Progress Evaluation for Transnational Restaurant Chains to Reformulate Products and Standardize Portions to Meet Healthy Dietary Guidelines and Reduce Obesity and Non-Communicable Disease Risks, 2000–2018: A Scoping and Systematic Review to Inform Policy

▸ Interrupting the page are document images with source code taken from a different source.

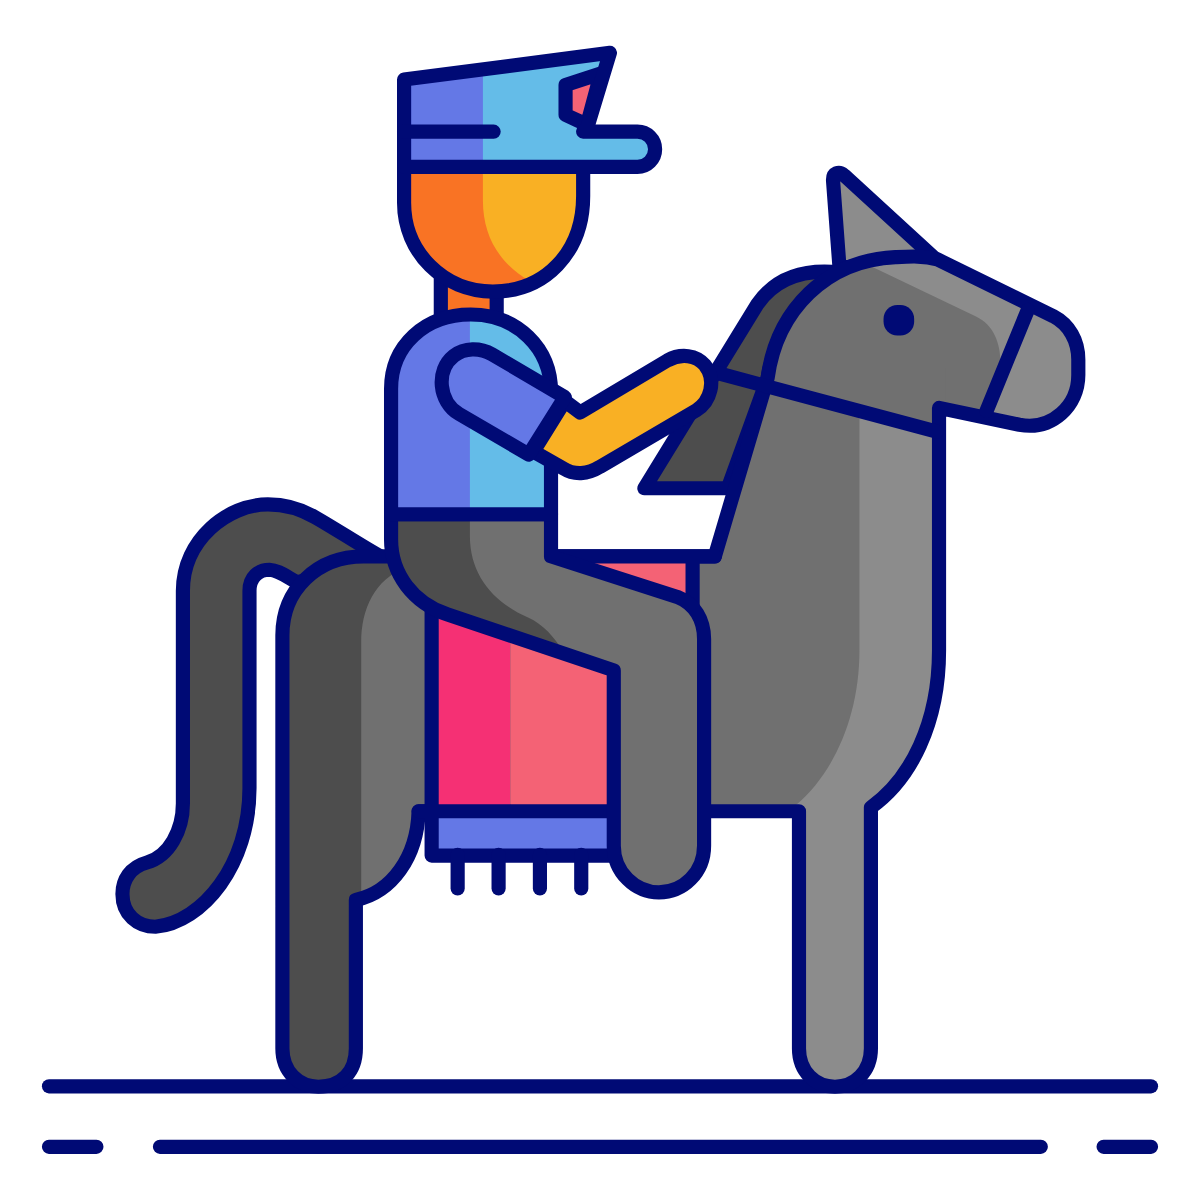
<!DOCTYPE html>
<html lang="en">
<head>
<meta charset="utf-8">
<title>Mounted rider icon</title>
<style>
  :root {
    --paper: #ffffff;
    --navy: #000a75;
    --coat-dark: #4d4d4d;
    --coat: #707070;
    --coat-light: #8c8c8c;
    --sky: #64bce8;
    --periwinkle: #6478e6;
    --amber: #f9b024;
    --orange: #f97324;
    --coral: #f46275;
    --pink: #f53074;
  }
  html, body { margin: 0; padding: 0; background: var(--paper); overflow: hidden; }
  .canvas { display: block; width: 1200px; height: 1200px; background: var(--paper); }
  .line { fill: none; stroke: var(--navy); stroke-width: 18.5; stroke-linecap: round; stroke-linejoin: round; }
  .outlined { stroke: var(--navy); stroke-width: 18.5; stroke-linecap: round; stroke-linejoin: round; }
  .coat-dark { fill: var(--coat-dark); }
  .coat { fill: var(--coat); }
  .coat-light { fill: var(--coat-light); }
  .sky { fill: var(--sky); }
  .periwinkle { fill: var(--periwinkle); }
  .amber { fill: var(--amber); }
  .orange { fill: var(--orange); }
  .coral { fill: var(--coral); }
  .pink { fill: var(--pink); }
  .navy { fill: var(--navy); }
</style>
</head>
<body>
<svg class="canvas" viewBox="0 0 1568 1568" role="img" aria-label="Rider in a peaked cap sitting on a grey horse">
  <defs>
    <path id="horse-body" d="M512 727H475C415 727 369 770 369 830V1370C369 1400 390 1420 416 1420C447 1420 465 1400 465 1370V1176C512 1166 545 1120 547 1060H1044V1370C1044 1400 1065 1420 1091 1420C1117 1420 1138 1400 1138 1370V1055C1190 1018 1227 945 1227 850V533L1332 555C1375 563 1409 530 1409 490V470C1409 445 1397 424 1376 413L1225 339C1207 334 1190 335 1170 336C1080 340 1015 405 1003 494L934 727Z"/>
    <path id="trousers" d="M720 672V727L885 780C908 789 920 810 920 835V1105C920 1140 893 1166 861 1166C830 1166 802 1140 802 1105V876L585 803C540 788 511 750 511 705V672Z"/>
    <path id="shirt" d="M511 672V508C511 452 555 411 615 411C676 411 720 455 720 512V672Z"/>
    <path id="face" d="M528 218V265C528 330 580 381 644 381C712 381 762 330 762 256V218Z"/>
    <path id="cap" d="M528 218V104L797 69L767 168L762 172H833A23 23 0 0 1 833 218Z"/>
    <path id="fringe" d="M598 1117V1161"/>
    <clipPath id="in-body"><use href="#horse-body"/></clipPath>
    <clipPath id="in-trousers"><use href="#trousers"/></clipPath>
    <clipPath id="in-shirt"><use href="#shirt"/></clipPath>
    <clipPath id="in-face"><use href="#face"/></clipPath>
    <clipPath id="in-cap"><use href="#cap"/></clipPath>
  </defs>

  <g id="ground" class="line">
    <path d="M64 1419.500H1504"/>
    <path d="M64 1498.500H126M209 1498.500H1360M1442 1498.500H1504"/>
  </g>

  <g id="horse">
    <path class="coat-dark outlined" d="M497 727C470 712 440 692 412 676C390 663 370 659 350 659C298 659 239 705 239 772V1050C239 1085 221 1119 192 1127C170 1133 160 1150 160 1168C160 1195 180 1211 203 1211C265 1205 326 1130 326 1030V772C326 754 338 744.500 352 744.500C363 745 372 752 388 761L470 740Z"/>
    <path class="coat-dark outlined" d="M1097 356C1060 352 1018 357 990 397L842 638H951L1003 494C1012 440 1040 390 1097 356Z"/>
    <path class="coat-light outlined" d="M1097 350L1088.500 236C1088 226 1096 223 1103 229L1222 338Z"/>
    <use href="#horse-body" class="coat"/>
    <g clip-path="url(#in-body)">
      <path class="coat-dark" d="M360 700H530V742C490 757 472 795 472 840V1430H360Z"/>
      <path class="coat-light" d="M1123 535V850C1123 935 1090 1010 1040 1052V1430H1145V1060L1240 950V535Z"/>
      <path class="coat" d="M1110 480L1236 480V568L1110 535Z"/>
      <path class="coat-light" d="M1138 348L1276 414C1300 426 1309 452 1307 482L1345 405L1225 330H1138Z"/>
      <path class="coat-light" d="M1343 405L1289 537V570H1420V400Z"/>
    </g>
    <use href="#horse-body" class="line"/>
    <path class="line" d="M1343 405L1289 537"/>
    <path class="line" d="M932 486L1224 564"/>
    <rect class="navy" x="1154.500" y="398.500" width="40" height="40" rx="18"/>
  </g>

  <g id="saddle-blanket">
    <path class="coral" d="M720 727H905V800Z"/>
    <path class="line" d="M720 727H934M905 727V800"/>
    <path class="pink" d="M564 790H667V1060H564Z"/>
    <path class="coral" d="M667 790H802V1060H667Z"/>
    <path class="periwinkle" d="M564 1060H802V1118H564Z"/>
    <path class="line" d="M564 795V1118H806M547 1060H802"/>
    <g class="line">
      <use href="#fringe"/>
      <use href="#fringe" x="53.500"/>
      <use href="#fringe" x="107.500"/>
      <use href="#fringe" x="161.500"/>
    </g>
  </g>

  <g id="rider">
    <g id="rider-leg">
      <use href="#trousers" class="coat"/>
      <path class="coat-dark" clip-path="url(#in-trousers)" d="M500 660H614V700C614 752 645 787 690 807C710 816 724 832 736 852V900H500Z"/>
      <use href="#trousers" class="line"/>
    </g>
    <path class="orange outlined" d="M576 355H649V420H576Z"/>
    <g id="rider-torso">
      <use href="#shirt" class="sky"/>
      <path class="periwinkle" clip-path="url(#in-shirt)" d="M500 400H614V680H500Z"/>
      <use href="#shirt" class="line"/>
    </g>
    <g id="rider-head">
      <use href="#face" class="amber"/>
      <path class="orange" clip-path="url(#in-face)" d="M520 210H631V262C631 308 652 344 692 367L680 400H520Z"/>
      <use href="#face" class="line"/>
    </g>
    <g id="rider-cap">
      <use href="#cap" class="sky"/>
      <path class="periwinkle" clip-path="url(#in-cap)" d="M520 80H631V225H520Z"/>
      <path class="coral outlined" d="M785 96L739 111V150L767 163Z"/>
      <use href="#cap" class="line"/>
      <path class="line" d="M528 172H645"/>
    </g>
    <g id="rider-arm">
      <path class="amber outlined" d="M738 524L758 539L872 471C890 461 910 464 921 477C937 497 928 525 910 536L784 610C768 620 750 621 736 612L697 590Z"/>
      <path class="periwinkle outlined" d="M738 519L643 463C627 454 607 454 593 465C569 484 573 525 600 541L691 594Z"/>
    </g>
  </g>
</svg>
</body>
</html>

Transnational restaurant chains sell food and beverage products in 75 to 139 countries worldwide linked to obesity and non-communicable diseases (NCDs). This study examined whether transnational restaurant chains reformulated products and standardized portions aligned with healthy dietary guidelines and criteria. Firstly, we describe the transnational restaurant industry structure and eating trends. Secondly, we summarize results from a scoping review of healthy dietary guidelines for restaurants. Thirdly, we describe a systematic review of five electronic databases (2000–2018) to identify studies on nutrient profile and portion size changes made by transnational restaurants over 18 years. We used Preferred Reporting Items for Systematic Reviews and Meta-Analysis (PRISMA) guidelines, identified 179 records, and included 50 studies conducted in 30 countries across six regions. The scoping review found a few expert-recommended targets for restaurants to improve offerings, but no internationally accepted standard for portions or serving sizes. The systematic review results showed no standardized assessment methods or metrics to evaluate transnational chain restaurants’ practices to improve menu offerings. There was wide variation within and across countries, regions, firms, and chains to reduce energy, saturated and trans fats, sodium, and standardized portions. These results may inform future research and encourage transnational chain restaurants to offer healthy product profiles and standardized portions to reduce obesity and NCD risks worldwide.